A hurricane warning is in effect for the Carolinas,
Virginia and Maryland. U.S. Customs and Border Protection (CBP) ports of entry (POE) within these areas may receive requests for vessel diversions as a result of pending weather conditions. In anticipation that vessels or cargo will be diverting to other U.S. ports, CBP is issuing guidance for port operations.
A vessel granted a permit to proceed from one port in the U.S. to another port or a vessel cleared to a foreign port or place, while en route, may divert to a port in the United States other than the one specified in the permit to proceed during this emergency event.
The owner or agent of the vessel shall immediately give notice of the diversion to the port that granted the permit or clearance, identifying the new destination of the vessel. In this instance, ports should allow for electronic/telephonic Reports of Diversion by the vessel’s owner/operator or agent. The originating port should log the date/time notifications are received and advise the owner or agent of the vessel to note on the CBP Form 3171, provided to the alternative port, its request for diversion and the specific situation for the diversion.
Every effort should be made to provide notice to the intended port of arrival, prior to the vessel reaching the port for which it is being diverted. However, due to extenuating circumstances, vessels may not be able to provide timely notifications. Ports are encouraged, on a case-by-case basis to review all request and allow leniency for those vessels unable to submit timely notifications.
On arrival at the new destination, the master shall immediately report arrival. The master shall also make entry within 48 hours. If necessary, the Port Director may grant permission to transship all cargo and passengers from one vessel in the U.S. to another vessel under Customs supervision. If a vessel is transporting residue cargo, or is on an outward foreign voyage, or a voyage to noncontiguous territory of the U.S., the procedures prescribed in §4.85, §4.87, or §4.88 must be followed.
A vessel may unlade cargo or baggage at an alternative POE if the Port Director of that port issues a permit for the unlading of cargo or baggage or a result of an emergency existing at the port of original destination.
Cargo and baggage unladen at the alternative port should be entered in the same manner as other imported cargo or baggage; treated as unclaimed and stored at the risk and expense of its owner; or re-laden upon the same vessel without entry, for transportation to its original destination.
The Port Director will make a case-by-case determination for the carriers that will be allowed to discharge:
• The carrier must have transmitted cargo information to CBP via the Automated Commercial Environment (ACE) reflecting the actual U.S. port of unlading (diversion port);
• CBP officers have had the opportunity to screen the cargo and none of the shipments are determined to be of such high risk that discharge would not be authorized; and
• The requests for diversion was submitted electronically or telephonic to the original port of unlading and via a CBP Form 3171to the alternative port of unlading and has been approved by the Port Director.
• After entry, the Cargo Declaration, Customs Form 1302, must be amended to reflect the alternative port of unlading.
The following procedures should be provided for ACE Cargo Release:
If a POE is provided on the entry by the filer:
• Filer may update the initially submitted POE on the entry or remove it from the transaction if the bill of lading has not yet been arrived.
• If filer doesn’t update the POE as noted above, and if the original bill destined for Port A truly arrives at Port B, the POE will not automatically update on the entry to Port B based on the manifest/conveyance arrival message received.

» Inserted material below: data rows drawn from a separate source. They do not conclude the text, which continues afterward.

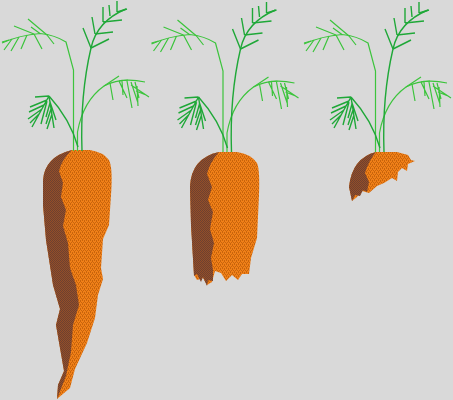
<!DOCTYPE html>
<html lang="en">
<head>
<meta charset="utf-8">
<title>Three carrots</title>
<style>
:root {
  --ground: #d9d9d9;
  --orange: #f08018;
  --orange-dot: #c8640c;
  --brown: #944f28;
  --brown-dot: #6e4030;
  --leaf: #3cc43c;
  --leaf-deep: #1fa838;
}
html, body { margin: 0; width: 453px; height: 400px; overflow: hidden; background: var(--ground); }
svg { display: block; }
.leaf { fill: none; stroke: var(--leaf); stroke-width: 1.2; }
.deep { stroke: var(--leaf-deep); stroke-width: 1.4; }
.flesh { fill: url(#flesh-dither); }
.shade { fill: url(#shade-dither); }
</style>
</head>
<body>
<svg width="453" height="400" viewBox="0 0 453 400" role="img" aria-label="A whole carrot, a half-eaten carrot and a carrot eaten down to its top">
  <defs>
    <pattern id="flesh-dither" width="4" height="4" patternUnits="userSpaceOnUse">
      <rect width="4" height="4" fill="var(--orange)"/>
      <path d="M0 0h1v1h-1zM2 0h1v1h-1zM1 2h1v1h-1zM3 2h1v1h-1zM0 1h1v1h-1zM2 3h1v1h-1z" fill="var(--orange-dot)"/>
    </pattern>
    <pattern id="shade-dither" width="2" height="2" patternUnits="userSpaceOnUse">
      <rect width="2" height="2" fill="var(--brown)"/>
      <path d="M0 0h1v1h-1zM1 1h1v1h-1z" fill="var(--brown-dot)"/>
    </pattern>
    <g id="greens">
      <g class="leaf">
        <path d="M73.500 151V70L66 42Q55 35 40 33.500Q20 35 2 43"/>
        <path d="M47 35L28 19M40 33.500L31 27M34 34L14 26M34 34L42 49M27 35L21 49M19 37L11 51M12 39L4 50M47 35L54 44M9 40L2 42"/>
        <path d="M77.500 151V132Q83 101 104 86Q121 77 145 82"/>
        <path d="M104 86L119 76M110 83L113 100M119 81L127 98M122 81L123 95M127 81L132 108M131 82L138 103M135 82L139 98M137 86L138 106M131 85L149 97M136 91L146 95M119 81L128 80"/>
      </g>
      <g class="leaf deep">
        <path d="M82 151Q80 95 91 48Q97 21 126 9"/>
        <path d="M91 48L83 28M91 48L109 39M95 34L92 17M95 34L113 32M103 22L103 7M103 22L122 20M110 16L109 5M117 12L117 1M117 12L127 9"/>
        <path d="M78 147Q70 119 49 96"/>
        <path d="M49 96L32 127M49 96L35 97M47 100L30 107M44 105L29 112M42 109L28 119M39 114L30 123M49 96L54 128M50 103L46 117M51 109L46 124M52 114L47 129M50 102L56 120M47 101L41 124"/>
      </g>
    </g>
  </defs>

  <rect width="453" height="400" fill="var(--ground)"/>

  <g id="whole-carrot">
    <path class="flesh" d="M72 150H90Q103 152 109 160Q113 168 111 195L109 225L103 239L101 268L103 279L98 295L95 318L87 343L75 369L70 388L57 399L58 385L64 371L56 325L60 309L53 285L46 240L43 205V181Q44 157 72 150Z"/>
    <path class="shade" d="M72 150Q62 159 59 171L63 183L61 197L66 210L63 226L68 243L70 268L76 285L79 305L73 325L71 352L66 376L57 399L58 385L64 371L56 325L60 309L53 285L46 240L43 205V181Q44 157 72 150Z"/>
    <use href="#greens"/>
  </g>

  <g id="half-carrot">
    <path class="flesh" d="M219 152H237Q251 154 257 163Q260 170 259 195L257 238L251 258L249 274L242 274L238 280L232 275L226 281L221 273L215 271L212 282L207 285L203 278L197 280L194 275L191 225L190 187Q191 158 219 152Z"/>
    <path class="shade" d="M219 152Q210 162 207 174L212 187L208 200L213 212L210 229L214 243L211 258L213 270V281L208 280L207 286L203 277L201 282L197 274L194 276L191 225L190 187Q191 158 219 152Z"/>
    <use href="#greens" x="149.500" y="1"/>
  </g>

  <g id="eaten-carrot">
    <path class="flesh" d="M376 152H397L408 155L411 160L415 161L408 164L407 171L402 168L398 172L397 181L392 178L384 183L377 186L369 193L362 191L357 197L352 201L349 187Q352 158 376 152Z"/>
    <path class="shade" d="M376 152Q369 160 365 173L369 182L367 192L363 190L360 196L355 195L352 201L349 187Q352 158 376 152Z"/>
    <use href="#greens" x="302" y="1"/>
  </g>
</svg>
</body>
</html>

The filer must make the POE update before the release can occur for Port B. This presumes the carrier made a BOL update to Port B.
• CBP users have the ability to update the existing POE on an entry so long as the user has the new Port in their profile as an authorized Port. This occurs with “edit entry” functionality within the ACE Cargo Release application. Users can be assigned new Ports if necessary via those with the appropriate Entitlement role.

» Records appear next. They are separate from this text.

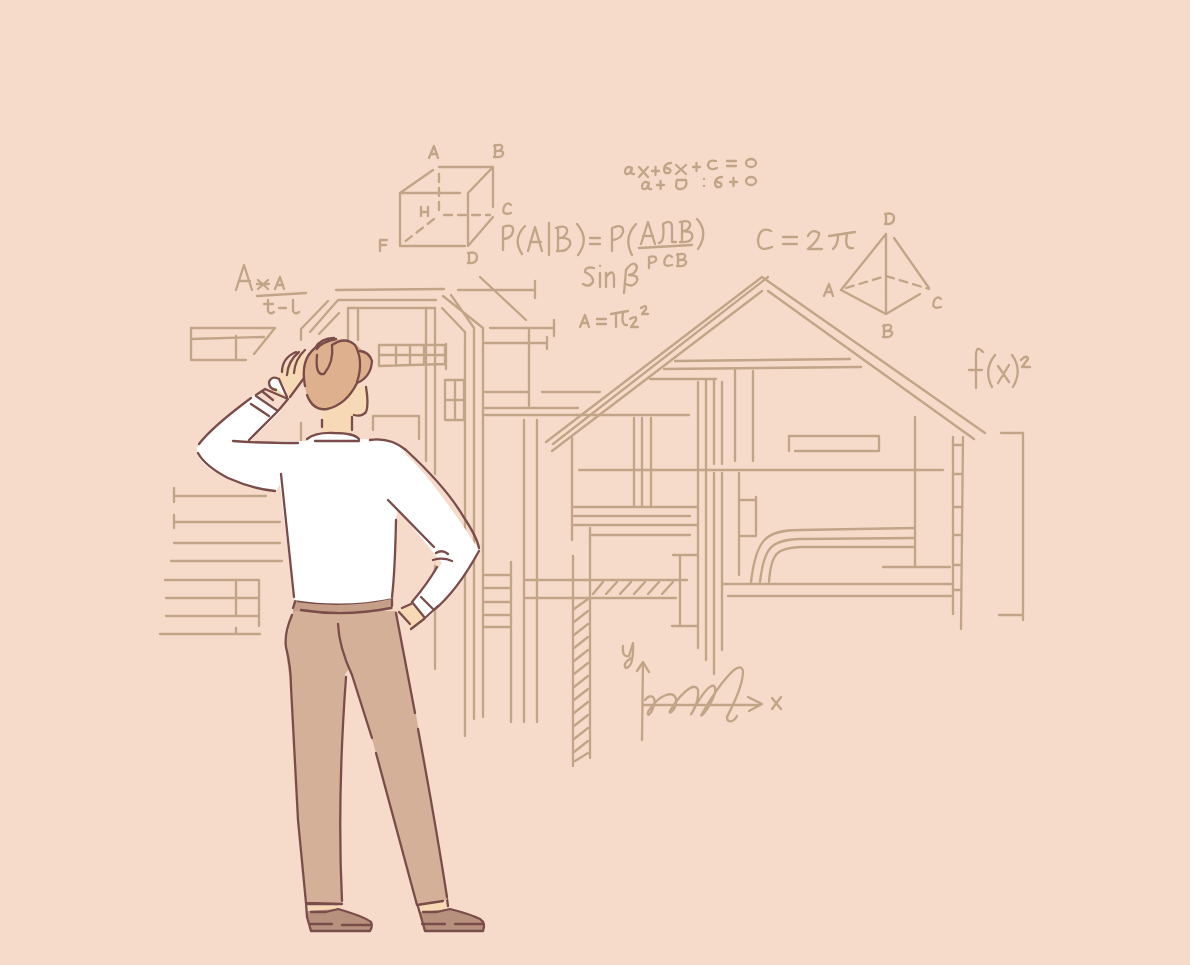
<!DOCTYPE html>
<html lang="en">
<head>
<meta charset="utf-8">
<title>Architect planning a house</title>
<style>
:root {
  --wall: #f6daca;
  --chalk: #c2a587;
  --ink: #7a4d4b;
  --shirt: #ffffff;
  --trousers: #d5b099;
  --belt: #c69f89;
  --shoe: #b8917e;
  --hair: #dfb08d;
  --skin: #f7d9b5;
}
html, body { margin: 0; height: 100%; overflow: hidden; background: var(--wall); }
.scene { display: block; width: 1190px; height: 965px; background: var(--wall); }
.chalk { fill: none; stroke: var(--chalk); stroke-width: 2.3; stroke-linecap: round; stroke-linejoin: round; }
.letter { vector-effect: non-scaling-stroke; }
.outline { fill: none; stroke: var(--ink); stroke-width: 2.3; stroke-linecap: round; stroke-linejoin: round; }
.shirt { fill: var(--shirt); }
.trousers { fill: var(--trousers); }
.belt { fill: var(--belt); }
.shoe { fill: var(--shoe); }
.hair { fill: var(--hair); }
.skin { fill: var(--skin); }
</style>
</head>
<body>
<svg class="scene" viewBox="0 0 1190 965" role="img" aria-label="A man scratching his head in front of a wall of house plans and formulas">
  <defs>
    <path id="letter-a" class="letter" d="M0 12 5 0 9 12M2 8H8"/>
    <path id="letter-b" class="letter" d="M1 0V12M0 1Q9-2 8 3 7 6 2 6 10 5 9 9 8 13 0 12"/>
    <path id="letter-c" class="letter" d="M9 2Q5-2 2 4-1 13 9 10"/>
    <path id="letter-d" class="letter" d="M1 1V11M0 1Q9-1 9 5 9 12 0 11"/>
    <path id="letter-f" class="letter" d="M1 12V1H8M1 6H7"/>
    <path id="letter-h" class="letter" d="M1 1V10M8 1V10M1 6H8"/>
    <path id="letter-p" class="letter" d="M1 12V1Q9-1 8 4 7 7 1 7"/>
    <path id="letter-x" class="letter" d="M0 1 9 12M9 0 0 12"/>
    <path id="sign-equals" class="letter" d="M0 3H9M0 8H9"/>
    <path id="sign-plus" class="letter" d="M0 5H7M3.5 1V9"/>
    <path id="small-a" class="letter" d="M8 3Q2 0 1 6 1 11 6 8L8 3Q6 10 10 9"/>
    <path id="small-b" class="letter" d="M8 0Q2 0 1 6 1 11 6 10 10 6 3 5"/>
    <ellipse id="zero" class="letter" cx="5" cy="5" rx="5" ry="4"/>
  </defs>

  <g class="chalk" id="cube">
    <path d="M433 170 400 193V246H465M400 193H460M439 167H493L468 193V246L493 217M493 167V207"/>
    <path stroke-dasharray="8 6" d="M439 174V210M444 215H490M434 219 403 243"/>
    <use href="#letter-a" x="429" y="146"/>
    <use href="#letter-b" x="494" y="145"/>
    <use href="#letter-c" x="502" y="203"/>
    <use href="#letter-d" x="468" y="252"/>
    <use href="#letter-f" x="379" y="239"/>
    <use href="#letter-h" x="420" y="206"/>
  </g>

  <g class="chalk" id="pyramid">
    <path d="M886 234 841 290 886 314ZV314L920 294M894 238 929 288"/>
    <path stroke-dasharray="8 6" d="M846 288 886 276 929 289"/>
    <use href="#letter-d" x="885" y="213"/>
    <use href="#letter-a" x="824" y="284"/>
    <use href="#letter-c" x="932" y="297"/>
    <use href="#letter-b" x="883" y="325"/>
  </g>

  <g class="chalk" id="formula-quadratic" role="img" aria-label="ax + bx + c = 0, a + 0 : b + 0">
    <use href="#small-a" x="624" y="165"/>
    <path d="M639 167 648 177M648 167 639 177"/>
    <use href="#sign-plus" x="652" y="166"/>
    <use href="#small-b" x="663" y="163"/>
    <path d="M676 165 686 174M686 165 676 174M716 161Q708 159 708 166 710 171 717 168M704 186V186M704 179V179"/>
    <use href="#sign-plus" x="693" y="162"/>
    <use href="#sign-equals" x="727" y="158"/>
    <use href="#zero" x="746" y="158"/>
    <use href="#small-a" x="641" y="180"/>
    <use href="#sign-plus" x="657" y="180"/>
    <path d="M677 180Q674 190 681 189 688 188 686 180Z"/>
    <use href="#small-b" x="714" y="177"/>
    <use href="#sign-plus" x="730" y="177"/>
    <use href="#zero" x="746" y="176"/>
  </g>

  <g class="chalk" id="formula-probability" role="img" aria-label="P(A|B) = P(A∩B) / PCB">
    <path d="M503 250V227Q514 223 513 231 512 238 504 239M525 226Q512 239 522 254M528 251 535 227 542 251M530 242H541M549 223V255M558 228V251M556 228Q568 224 567 232 565 238 559 238 572 237 570 245 567 252 557 251M577 224Q590 239 578 255M590 238H600M590 244H600"/>
    <path d="M612 251V228Q624 223 623 232 621 239 613 240M636 224Q623 238 632 255M641 244 648 222 655 244M643 236H653M659 243Q665 242 663 224 671 219 672 226V242H676M682 222V242M680 222Q691 219 690 226 688 231 683 231 694 231 692 238 690 243 680 242M639 248 692 245M697 219Q709 232 698 249"/>
    <use href="#letter-p" x="648" y="256"/>
    <use href="#letter-c" x="663" y="255"/>
    <use href="#letter-b" x="677" y="254"/>
  </g>

  <g class="chalk" id="formula-sine" role="img" aria-label="sin β">
    <path d="M594 268Q585 266 585 272 594 276 593 282 589 288 583 284M600 273V287M600 266V266M606 287V273M606 277Q613 268 614 277V287M624 293 626 270Q634 259 637 267 636 274 629 275 639 275 637 281 633 288 626 284"/>
  </g>

  <g class="chalk" id="formula-area" role="img" aria-label="A = πr²">
    <use href="#letter-a" x="580" y="315"/>
    <use href="#sign-equals" x="597" y="316"/>
    <path d="M611 314 628 311M616 314V327M623 313Q621 326 627 325M630 319Q637 315 636 320L631 327H638M641 308Q647 304 646 309L642 314H648"/>
  </g>

  <g class="chalk" id="formula-circle" role="img" aria-label="C = 2π">
    <path d="M771 231Q760 226 758 240 758 253 772 247M783 237H797M783 244H797M808 236Q812 228 819 233 820 239 808 249H822M829 236 855 232M838 236Q838 245 833 249M847 234Q844 250 853 248"/>
  </g>

  <g class="chalk" id="formula-ratio" role="img" aria-label="A × A over t − l">
    <path d="M236 290 244 265 252 290M239 281H250M258 280 268 289M268 280 258 289M257 284H269M257 296 306 293M268 300V311Q270 315 274 312M264 304H273M279 308H286M293 300V311Q295 315 299 312"/>
    <use href="#letter-a" x="275" y="277"/>
  </g>

  <g class="chalk" id="formula-function" role="img" aria-label="f(x)²">
    <path d="M983 352Q976 344 976 356V388M969 370H982M995 355Q983 370 992 387M998 366 1009 382M1009 365 998 383M1012 355Q1023 370 1013 387M1021 360Q1027 354 1028 359L1022 367H1030"/>
  </g>

  <g class="chalk" id="wave-chart">
    <path d="M642 740 643 663M637 671 643 662 649 672M643 705H760M748 697 762 704 749 711"/>
    <path d="M645 700C652 692 657 698 653 708 649 719 645 714 650 709 660 694 674 690 676 699 677 711 666 717 671 709 684 689 696 682 698 690 700 704 686 722 693 711 708 682 717 681 715 693 709 710 697 722 703 712 718 686 740 657 743 671 743 689 729 712 727 717 727 724 734 722 737 716"/>
    <path d="M623 646Q622 658 629 656L633 643Q634 667 626 668 622 664 631 658"/>
    <use href="#letter-x" x="772" y="697"/>
  </g>

  <g class="chalk" id="house">
    <path d="M546 442 762 277 985 433M552 451 762 291M768 291 974 439M553 444 768 277"/>
    <path d="M675 361 850 359M664 369 861 367M650 379H716M579 470H943M572 438V540M485 415H689"/>
    <path d="M698 382V648M706 380V660M714 380V464M714 473V674M722 382V464M722 473V650M735 370V461M753 371V461M739 473V575M739 500H756V536H739M756 497V536"/>
    <path d="M634 418V506M642 418V506M651 418V506M572 507H697M574 516H690M572 525H697M590 535H690"/>
    <path d="M789 451V436L879 436V451H795M915 417V566M883 567H950M724 584H951M728 596H951"/>
    <path d="M751 582C756 540 765 530 800 530L915 528M760 582C764 546 772 540 800 539L915 538M769 582C771 552 778 548 800 547H915"/>
    <path d="M953 437V614M963 437 961 629M954 445H962M954 474H962M953 507H962M953 535H962M953 565H961M953 590H961M1001 433H1023V620M999 615H1023"/>
    <path d="M525 580H687M525 598H676M590 528V758M573 556V766M593 594 603 582M606 594 617 582M620 594 631 582M634 594 645 582M648 594 659 582M662 594 673 582M673 555H697M680 556V626M672 626H697"/>
    <path d="M574 609 588 599M574 622 588 611M574 635 588 624M574 648 588 637M574 661 588 650M574 674 588 663M574 687 588 676M574 700 588 689M574 713 588 702M574 726 588 715M574 739 588 728M574 752 588 741M575 761 588 753"/>
  </g>

  <g class="chalk" id="tower">
    <path d="M336 290 444 289M458 290H535M535 281V298M480 277 526 320M301 340V329L328 301M310 332 338 300H436M319 334 339 313M348 340V308H435M358 340V310"/>
    <path d="M443 296 483 328V717M451 295 474 328V719M442 308 465 332V736M426 308V461M435 308V474M435 566V669M490 328H553M554 320V336M485 343H547M547 337V349M529 330V406"/>
    <path d="M379 345H445V364L379 366ZM380 355H445M396 346V365M410 346V365M424 346V365M446 344V369M445 380H464V420H445ZM455 380V420M445 400H464M373 430V416H419V439M301 423V440"/>
    <path d="M485 392H529M542 392H600M485 408H578M524 420V722M537 420V722M511 562V722M484 575H511M484 588H511M484 602H511M484 615H511M484 627H511"/>
  </g>

  <g class="chalk" id="side-plans">
    <path d="M246 360H191V328H275L254 354M191 339 264 337M236 336V359"/>
    <path d="M174 488V502M174 496H266M174 515V528M174 522H280M174 543H280M171 561H282M165 580H259V626M166 598H258M166 616H258M160 634H260M236 581V616M236 628V634"/>
  </g>

  <g id="man">
    <g id="shoes">
      <path class="skin" d="M306 899H341V912L309 910ZM417 900H447L449 912H420Z"/>
      <path class="shoe" d="M307 911 338 909Q368 917 372 925L370 931H310ZM420 912 450 909Q480 917 484 924L483 931H424Z"/>
      <path class="outline" d="M306 903 307 917 311 931H370Q373 926 371 922 363 916 338 909L326 912H311M310 924H332M342 925H370M417 903 421 917 425 931H483Q486 923 480 919 470 914 450 909L437 912H423M422 924H445M455 924H482M308 904H338M447 899 448 906"/>
    </g>

    <g id="legs">
      <path class="trousers" d="M293 611 285 645 291 690 298 820 306 903 342 904 340 800 345 674 350 668 374 746 417 905 447 900 417 720 396 611Z"/>
      <path class="outline" d="M292 615Q284 634 286 647 291 667 291 687L298 820 306 903 342 904M342 901Q337 800 346 677M338 624Q339 647 352 675L372 738M376 753 417 905 443 901M447 897Q435 820 418 729M415 713 396 613"/>
      <path class="belt" d="M294 599Q345 608 393 599V609Q345 618 293 611Z"/>
      <path class="outline" d="M298 601Q345 608 392 598V606M301 610Q345 617 391 608M296 599 293 608"/>
    </g>

    <g id="right-arm">
      <path class="skin" d="M398 610 412 604 424 617 411 630Z"/>
      <path class="shirt" d="M385 441Q412 447 479 550 455 595 426 619L412 603 442 563 390 500Z"/>
      <path class="outline" d="M402 608 411 604M411 629 424 619M399 612 410 624M434 610Q457 591 479 551"/>
    </g>

    <g id="torso">
      <path class="shirt" d="M305 441 274 441 280 485 294 600Q345 608 393 598L396 520 398 505 420 480 400 444 366 439Z"/>
    </g>

    <g id="left-arm">
      <path class="skin" d="M268 391 282 371 297 352 305 350 303 380 288 399Z"/>
      <path class="shirt" d="M256 394Q217 423 197 447 195 458 210 469 240 487 276 491L305 443 250 441 281 411Z"/>
      <path class="outline" d="M251 398Q212 427 199 444M198 453Q205 466 228 478 253 489 275 491M298 443Q258 443 233 441M249 440 278 411M256 395 265 389 288 399 278 411 256 396M251 404 269 416M263 392 273 400"/>
      <path class="shirt" d="M270 379Q277 374 284 386L288 396Q279 393 277 388Q268 388 270 379Z"/>
      <path class="outline" d="M276 390Q269 389 269 382 272 375 279 379L287 397M282 372Q282 358 296 352M287 375Q288 361 299 352M294 373Q295 359 305 350M304 378 290 397"/>
    </g>

    <g id="head">
      <path class="skin" d="M322 405 355 386 365 386 367 405Q366 416 352 416V437H322Z"/>
      <path class="outline" d="M366 387Q369 405 366 412 362 417 354 415M352 417V430M322 420V427"/>
      <path class="hair" d="M304 379Q300 355 316 347 321 338 335 339 353 339 362 350 374 354 372 362 369 379 358 384 345 406 325 410 306 409 304 379Z"/>
      <path class="outline" d="M305 386Q300 360 315 348 321 338 334 338M307 395Q313 411 327 409 346 405 357 383 371 377 372 361 369 352 360 351M357 382Q364 361 355 345 345 336 332 345 334 362 324 374 315 376 317 355M317 349Q321 342 336 339"/>
    </g>

    <g id="collar">
      <path class="shirt" d="M307 441Q311 433 332 433 357 433 360 440L334 444Z"/>
      <path class="outline" d="M307 439Q316 432 334 433 354 433 359 439M315 441H359"/>
    </g>

    <path id="shirt-seams" class="outline" d="M370 440Q390 437 406 450 446 487 463 516 477 537 479 548M388 500 434 547M436 553Q442 549 448 554M433 560Q443 557 452 561M437 567Q428 583 412 602M412 602 425 618 438 606M421 597 433 609M396 520Q395 571 392 597M281 474Q288 542 294 597"/>
  </g>
</svg>
</body>
</html>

If a POE is not provided on the entry by the filer:
• Filer will not need to update the POE in this scenario since it will have been derived automatically from the bill/conveyance arrival message.
• If the original bill destined for Port A truly arrives at Port B, the POE will automatically update on the entry to Port B based on the manifest/conveyance arrival message received. This presumes the carrier will submit a BOL update to Port B.
NOTE: The above conditions also accommodate scenarios where a released status is on the entry due to the variable release window, even if the actual conveyance arrival has not yet occurred. The only nuance is whether the filer’s transaction becomes a request due to the status of the entry (i.e. hold).
All elements of the Trade Act will be enforced. Cargo shipments that do not meet the Trade Act requirements may be subject to CBP enforcement actions. All other laws and regulations enforced by CBP, including Importer Security Filing will be applicable to these shipments and to the transporting conveyances, however ports should not initiate penalty action against vessels diverted due to weather conditions.
All diverted cargo is subject to normal CBP processes, including targeting, enforcement examination and large-scale non-intrusive inspection at the actual port of discharge. For cargo that would have been subject to a “DO NOT LOAD” order had the information been transmitted 24 hours prior to lading in the foreign port, CBP may deny permission for the carrier to unlade the cargo. Under no circumstances will unscreened cargo be discharged in the U.S.